6 Things You Should Know About Liars
1. Prolific Liars Think They Are Good Liars – According to a 2019 study, prolific liars consider themselves to be a good liar. Brianna Verigin and other co-authors of the study explain that good liars seem to be responsible for a disproportionate amount of lies in daily life. The findings demonstrate that “higher self-reported ratings of individuals’ deception ability were positively correlated with self-reports of telling a greater number of lies each day.” Deception, for the prolific liar, is not an unconscious habit of stretching the truth. Instead, it involves skill and strategy to make a lie hard to spot.
2. They Prefer Lying Face-to-Face – Researchers also found that higher self-reported deception ability was correlated with preferring to tell lies face-to-face, but not correlated with preference in telling lies via text message, phone call, email, or social media. This study fits in with a 2017 study which also examined characteristics of self-reported good versus poor liars, showing that “self-perceived good liars most commonly lied via face-to-face interactions versus through text chat.” The research here suggests that this could be a strategic decision of the prolific liar in that verbal strategies of deception work best face-to-face.
3. The Most Common Recipients of the Prolific Liars’ Lies – This study found that skilled liars tend to deceive mostly their friends, colleagues, and romantic partners as opposed to family, employers, or authority figures. The authors explain that this suggests that good liars are not as restricted in who they lie to as poor liars, who past research has shown tend to tell more lies to casual acquaintances and strangers than to friends and family.
4. They Tend to Tell Inconsequential Lies – Another finding from the study shows that an expert liar would tend to tell more inconsequential lies than lies of serious consequence. The findings from the self-reports reveal that an increased ability to deceive was positively correlated with higher endorsement of telling white lies and exaggerations within the past 24 hours. The authors of this study theorize that “people who believe they can get away with such minor falsehoods may be more inclined to include them frequently in daily interactions.”
5. The Majority of Lies Are Told by a Minority of Liars – Previous research reveals that most people are honest most of the time and that the vast majority of lies are only told by a handful of liars. In fact, a 2010 study of 1,000 participants found that 50 percent of all the lies reported in a 24-hour period were told by 5 percent of the respondents, the prolific liars.

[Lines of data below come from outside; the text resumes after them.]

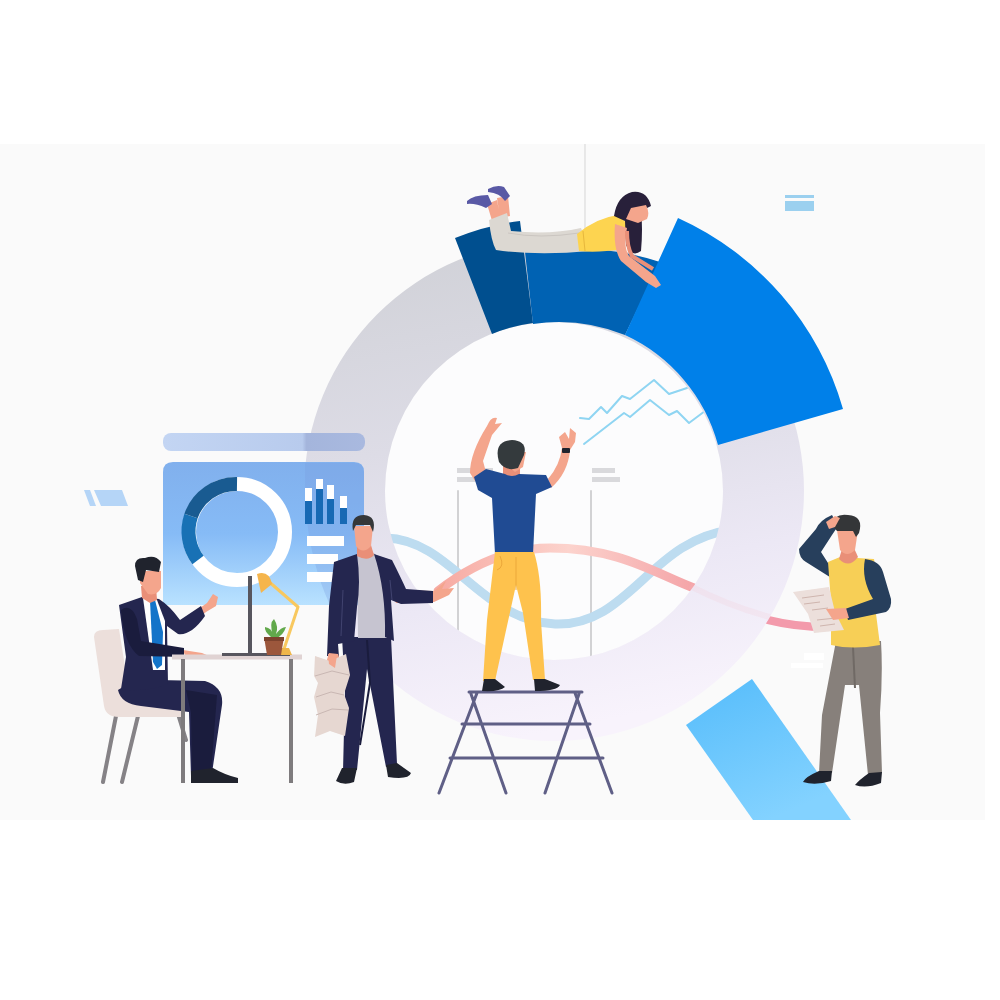
<!DOCTYPE html>
<html lang="en">
<head>
<meta charset="utf-8">
<title>Team building a data chart</title>
<style>
:root{--paper:#fafafa;--bright:#0080e9;--mid:#0062b3;--deep:#004f8f;--navy:#24264f;--navy-dark:#1a1c3d;--ink:#20232d;--skin:#f4a58c;--skin-dark:#e98f78;--yellow:#ffc850;--sun:#fdd450;--blush:#ecdfdb;--grey:#87807b;--metal:#5f5f86;--sky:#8fd5f2}
html,body{margin:0;background:#fff;overflow:hidden}
svg{display:block;width:1000px;height:1000px}
.skin{fill:var(--skin)}.skin-dark{fill:var(--skin-dark)}.navy{fill:var(--navy)}.navy-dark{fill:var(--navy-dark)}.ink{fill:var(--ink)}.blush{fill:var(--blush)}.white{fill:#fff}
.line{fill:none;stroke-linecap:round;stroke-linejoin:round}
</style>
</head>
<body>
<svg viewBox="0 0 1000 1000" role="img" aria-label="Five people working around a large ring chart shaped like a magnifying glass">
<defs>
<linearGradient id="ring-fill" x1="0.2" y1="0" x2="0.4" y2="1"><stop offset="0" stop-color="#d0d1d7"/><stop offset=".4" stop-color="#dddce6"/><stop offset=".72" stop-color="#ece8f5"/><stop offset="1" stop-color="#f8f3fc"/></linearGradient>
<linearGradient id="handle-fill" x1="0" y1="0" x2=".5" y2="1"><stop offset="0" stop-color="#55bcfb"/><stop offset="1" stop-color="#83d2ff"/></linearGradient>
<linearGradient id="panel-fill" x1="0" y1="0" x2="0" y2="1"><stop offset="0" stop-color="#81b0ed"/><stop offset=".5" stop-color="#86bbf6"/><stop offset="1" stop-color="#b9e2ff"/></linearGradient>
<linearGradient id="bar-fill"><stop offset="0" stop-color="#c3d5f3"/><stop offset=".69" stop-color="#b8cbed"/><stop offset=".71" stop-color="#a4b5dc"/><stop offset="1" stop-color="#a9b9df"/></linearGradient>
<linearGradient id="coral-fade"><stop offset="0" stop-color="#f7aaa2"/><stop offset=".5" stop-color="#fcd3cd"/><stop offset="1" stop-color="#f4a2a6"/></linearGradient>
<clipPath id="stage"><rect y="144" width="985" height="676"/></clipPath>
<g id="caption"><rect width="23" height="5"/><rect y="9" width="28" height="5"/></g>
</defs>

<rect y="144" width="985" height="676" fill="var(--paper)"/>

<g id="chart" clip-path="url(#stage)">
<path d="M585 144V235" stroke="#d5d5d5"/>
<circle cx="554" cy="491" r="169" fill="#fcfcfd"/>
<g class="line" stroke-linecap="butt">
<path d="M458 491V630M591 491V658" stroke="#d2d2d4" stroke-width="2"/>
<path d="M386 538C452 540 479 620 555 624C629 627 651 539 732 530" stroke="#bddcf0" stroke-width="9"/>
<path d="M438 591C470 566 506 548 550 548C622 548 657 575 699 590" stroke="url(#coral-fade)" stroke-width="9"/>
<path d="M768 620Q800 628 835 627" stroke="#f39aab" stroke-width="8"/>
<path d="M580 418L589 419L601 407L607 413L622 396L630 399L654 380L669 394L687 388M584 444L624 413L630 417L650 400L669 415L677 411L689 423L705 411" stroke="var(--sky)" stroke-width="2"/>
</g>
<g fill="#d9d9dc"><use href="#caption" x="457" y="468"/><use href="#caption" x="592" y="468"/><rect x="484" y="468" width="9" height="5"/></g>
<path id="ring" fill="url(#ring-fill)" fill-rule="evenodd" d="M304 491A250 250 0 0 1 804 491A250 250 0 0 1 304 491ZM385 491A169 169 0 0 0 723 491A169 169 0 0 0 385 491Z"/>
<path d="M690 586Q729 606 770 617" fill="none" stroke="#f1b5bf" stroke-width="6" opacity=".15"/>
<path id="segment-deep" d="M455 238Q487 225 520 221L533 323Q511 326 492 334Z" fill="var(--deep)"/>
<path id="segment-mid" d="M525 252Q595 241 660 262L625 335Q580 317 533 324Z" fill="var(--mid)"/>
<path id="segment-bright" d="M678 218A300 300 0 0 1 843 409L718 445A170 170 0 0 0 625 335Z" fill="var(--bright)"/>
<polygon id="handle" points="686,725 752,679 851,820 753,820" fill="url(#handle-fill)"/>
</g>

<g id="floating-cards">
<path d="M785 195H814V198H785ZM785 201H814V211H785Z" fill="#9bd0ef"/>
<path d="M84 490H90L96 506H90ZM94 490H122L128 506H101Z" fill="#b5d5f7"/>
<path d="M804 653H824V660H804ZM791 663H823V668H791Z" fill="#fff"/>
</g>

<g id="dashboard">
<rect x="163" y="433" width="202" height="18" rx="8" fill="url(#bar-fill)"/>
<path d="M163 605V472Q163 462 173 462H354Q364 462 364 472V605Z" fill="url(#panel-fill)"/>
<path d="M305 463H354Q364 463 364 472V605H330Q309 560 305 500Z" fill="#779bdc" opacity=".3"/>
<g fill="none" stroke-width="14"><circle cx="237" cy="532" r="48" stroke="#fff"/><path d="M198 560A48 48 0 0 1 191 516" stroke="#1871b5"/><path d="M191 516A48 48 0 0 1 237 484" stroke="#195b91"/></g>
<path d="M305 488H312V524H305ZM316 479H323V524H316ZM327 485H334V524H327ZM340 496H347V524H340Z" class="white"/>
<path d="M305 501H312V524H305ZM316 489H323V524H316ZM327 499H334V524H327ZM340 508H347V524H340Z" fill="#1769b4"/>
<path d="M307 536H344V546H307ZM307 554H338V564H307ZM307 572H338V582H307Z" class="white"/>
</g>

<g id="woman-on-ring">
<path d="M487 204L497 200L501 222L493 224ZM497 198L508 196L510 216L500 218Z" class="skin"/>
<path d="M467 201Q473 195 488 195L492 204L486 208Q475 203 467 204ZM488 189Q497 184 504 187L510 196L505 201Q500 193 488 192Z" fill="#5959a5"/>
<path d="M489 220L507 213L511 231Q550 235 581 228L590 251Q537 256 496 250Q491 241 489 220Z" fill="#dcd8d2"/>
<path d="M508 233Q540 239 579 233" fill="none" stroke="#cbc6c1"/>
<path d="M577 234Q596 218 618 215L629 225L622 249Q598 253 579 251Z" fill="var(--sun)"/>
<path d="M583 231L585 251" stroke="#e7b73c"/>
<path d="M614 216Q617 196 632 192Q647 190 651 206L641 211Q643 228 641 251Q632 258 626 245L625 221Z" fill="#28203a"/>
<path d="M631 208L646 205Q650 213 647 219L638 223L626 219Z" class="skin"/>
<path d="M615 224L627 228Q623 247 629 256L655 276L661 285L656 288L646 282L621 261Q613 249 615 224Z" class="skin"/>
<path d="M627 231Q627 247 632 256L653 269" fill="none" stroke="var(--skin-dark)" stroke-width="4"/>
</g>

<g id="trestle" class="line" stroke="var(--metal)" stroke-width="3"><path d="M469 692H582M477 693L439 793M471 694L506 793M575 693L612 793M579 694L545 793M462 724H590M450 758H603"/></g>

<g id="man-on-trestle">
<path d="M470 473Q470 453 487 426Q491 416 497 418L495 424L502 423L492 435L483 461L487 476L475 481Z" class="skin"/>
<path d="M548 479Q560 465 562 448L559 437L565 432L569 439L570 428L576 433L575 442L570 450Q568 473 551 488Z" class="skin"/>
<rect x="562" y="448" width="8" height="5" rx="1" class="ink"/>
<path d="M503 461H520V480H503Z" class="skin-dark"/>
<path d="M474 477L486 469L505 474Q512 478 519 474L546 475L552 487L536 494L533 554H495L492 498L478 490Z" fill="#204b93"/>
<path d="M521 452H526L523 467L515 472L506 464Z" class="skin"/>
<path d="M499 462Q493 441 512 440Q528 441 524 455L518 468Q506 472 499 462Z" fill="#343a3d"/>
<path d="M495 552H534Q542 578 541 621L545 680H533L523 613L516 585L505 635L495 681H483L487 620Z" fill="#fec24d"/>
<path d="M516 557L516 590M500 556Q505 567 497 570" fill="none" stroke="#eca83a"/>
<path d="M484 679H495L505 687Q500 692 482 691ZM534 679H545L560 685Q557 691 535 691Z" class="ink"/>
</g>

<g id="man-at-desk">
<path class="line" d="M116 716L103 782M138 716L122 782M178 714L186 740" stroke="#858286" stroke-width="4"/>
<path d="M94 637Q94 630 103 630L119 629L131 704H183V717H119Q106 717 104 706Z" class="blush"/>
<path d="M118 690Q133 679 158 680L205 681Q224 687 222 705L212 773L191 776L189 712L141 706Q121 704 118 690Z" class="navy"/>
<path d="M186 690L217 695L211 773H192L191 713Z" class="navy-dark"/>
<path d="M191 771L213 768Q225 775 238 778V783H191Z" class="ink"/>
<path d="M165 622Q184 622 193 613L207 603L213 594L218 597L216 606L206 612L179 634Z" class="skin"/>
<path d="M119 605L142 597L159 599Q170 606 180 620L201 606L205 616Q191 636 178 634L167 626L168 684Q145 693 121 689L126 657Z" class="navy"/>
<path d="M143 598L157 600L165 621V670H153Z" class="white"/>
<path d="M150 601L155 600L163 632L162 665L157 669L153 662Z" fill="#1474c9"/>
<path d="M141 586H156L157 600L150 603L142 598Z" class="skin-dark"/>
<path d="M140 571H161L161 588Q157 596 148 594L140 583Z" class="skin"/>
<path d="M135 566Q135 557 145 558Q155 554 161 562L159 572L146 570L143 582L138 580Z" class="ink"/>
<path d="M183 650L202 653L209 656L186 658Z" class="skin"/>
<path d="M121 610Q131 603 137 619L141 641L184 648V657L139 656Q124 645 121 610Z" class="navy-dark"/>
</g>

<g id="desk">
<path d="M172 657H302" stroke="#e0d3d3" stroke-width="5"/>
<path d="M183 659V783M291 659V783" stroke="#7e7b7d" stroke-width="4"/>
<path d="M248 576H252V653H290V656H222V653H248Z" fill="#57565e"/>
<path class="line" d="M267 580L298 607L284 649" stroke="#f8c85f" stroke-width="3"/>
<path d="M257 574Q269 570 272 584L261 593Z" fill="#f5b54c"/>
<path d="M280 648H289L292 655H278Z" fill="#efb64a"/>
<path d="M271 637Q264 631 265 627Q272 628 273 635Q269 623 274 619Q279 627 276 634Q281 627 286 627Q283 636 276 638Z" fill="#62a94c"/>
<path d="M264 637H284L281 655H267Z" fill="#9c573c"/><path d="M264 637H284V641H264Z" fill="#7d432e"/>
</g>

<g id="presenter">
<path d="M342 637H391L397 764L386 767L367 669L357 770L343 771L345 690Z" class="navy"/>
<path d="M367 640L370 683L360 745" fill="none" stroke="#1a1c3d" stroke-width="2"/>
<path d="M342 768H357L354 782Q344 786 336 781ZM386 765L397 763L411 773Q409 780 388 777Z" class="ink"/>
<path d="M390 590L434 591L446 581L442 589L454 588L449 595L434 602L396 603Z" class="skin"/>
<path d="M357 554L374 553L387 566L389 638H358Z" fill="#c6c4d0"/>
<path d="M334 562L357 554Q361 583 357 607L354 641L338 644L339 657L327 656L329 606Z" class="navy"/>
<path d="M374 554L392 560Q402 580 406 589L433 591V603L401 604L391 600L394 641L385 637Q386 590 374 554Z" class="navy"/>
<path d="M343 590L341 636M390 580L392 600" fill="none" stroke="#41436f"/>
<path d="M357 542H370L374 555Q368 562 357 556Z" class="skin-dark"/>
<path d="M354 526H373L371 546Q363 555 356 546Z" class="skin"/>
<path d="M353 531Q350 515 364 515Q377 516 373 532L370 525H356Z" fill="#353739"/>
<path d="M329 653L338 654L342 666L333 669L326 663Z" class="skin"/>
<path d="M315 656L330 661L346 654L350 675L344 694L349 708L345 736L330 731L315 737L318 715L314 697L318 683L314 676Z" fill="#e6d7d1"/>
<path d="M315 676L332 671L349 675M316 697L331 692L344 695M316 715L332 709L348 710" fill="none" stroke="#c9b7b3"/>
<path d="M328 654L337 655L335 668L329 664Z" class="skin"/>
</g>

<g id="puzzled-man">
<path d="M836 641H881Q883 674 880 713L882 773L868 775L859 685L845 685L832 773H819L822 715Z" fill="var(--grey)"/>
<path d="M853 647L855 688" stroke="#706965" stroke-width="2"/>
<path d="M819 771H832L831 781Q815 786 803 782Q805 777 819 771ZM869 773L882 772L881 783Q866 789 855 785Q859 780 869 773Z" class="ink"/>
<path d="M837 566L828 563L821 552L832 535L838 526L832 515Q820 520 816 529L799 549Q799 558 806 562L833 579Z" fill="#273f5c"/>
<path d="M828 562L840 557L874 559Q879 584 875 606L880 645Q853 650 831 645V602Z" fill="#f7cf56"/>
<path d="M865 559Q880 561 883 572L891 599Q892 608 886 612L848 620L845 609L873 599Q861 579 865 559Z" fill="#273f5c"/>
<path d="M842 549L854 548L858 557Q849 569 839 559Z" class="skin-dark"/>
<path d="M837 530H858L855 550Q847 558 840 550Z" class="skin"/>
<path d="M832 525Q834 513 848 515Q864 516 859 533L856 537L853 531H837Z" fill="#343638"/>
<path d="M826 522L835 516L840 518L835 527L829 529Z" class="skin"/>
<path d="M793 592L829 587L835 612L844 630L814 633L808 614Z" class="blush"/>
<path d="M802 598L824 595M804 604L820 602M812 610L828 608M817 620L836 618M820 626L835 624" stroke="#cfb5ae"/>
<path d="M826 609L846 608L849 618L833 620Z" class="skin"/>
</g>
</svg>
</body>
</html>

6. Men or Women: Who Is the Better Liar? – The 2019 study found that men are twice as likely as women to consider themselves to be good at lying and at getting away with it. Out of the self-reported poor liars, 70 percent were female compared to 30 percent male. Additionally, from the participants who identified themselves to be good liars, about 62 percent were male whereas around 37 percent were female.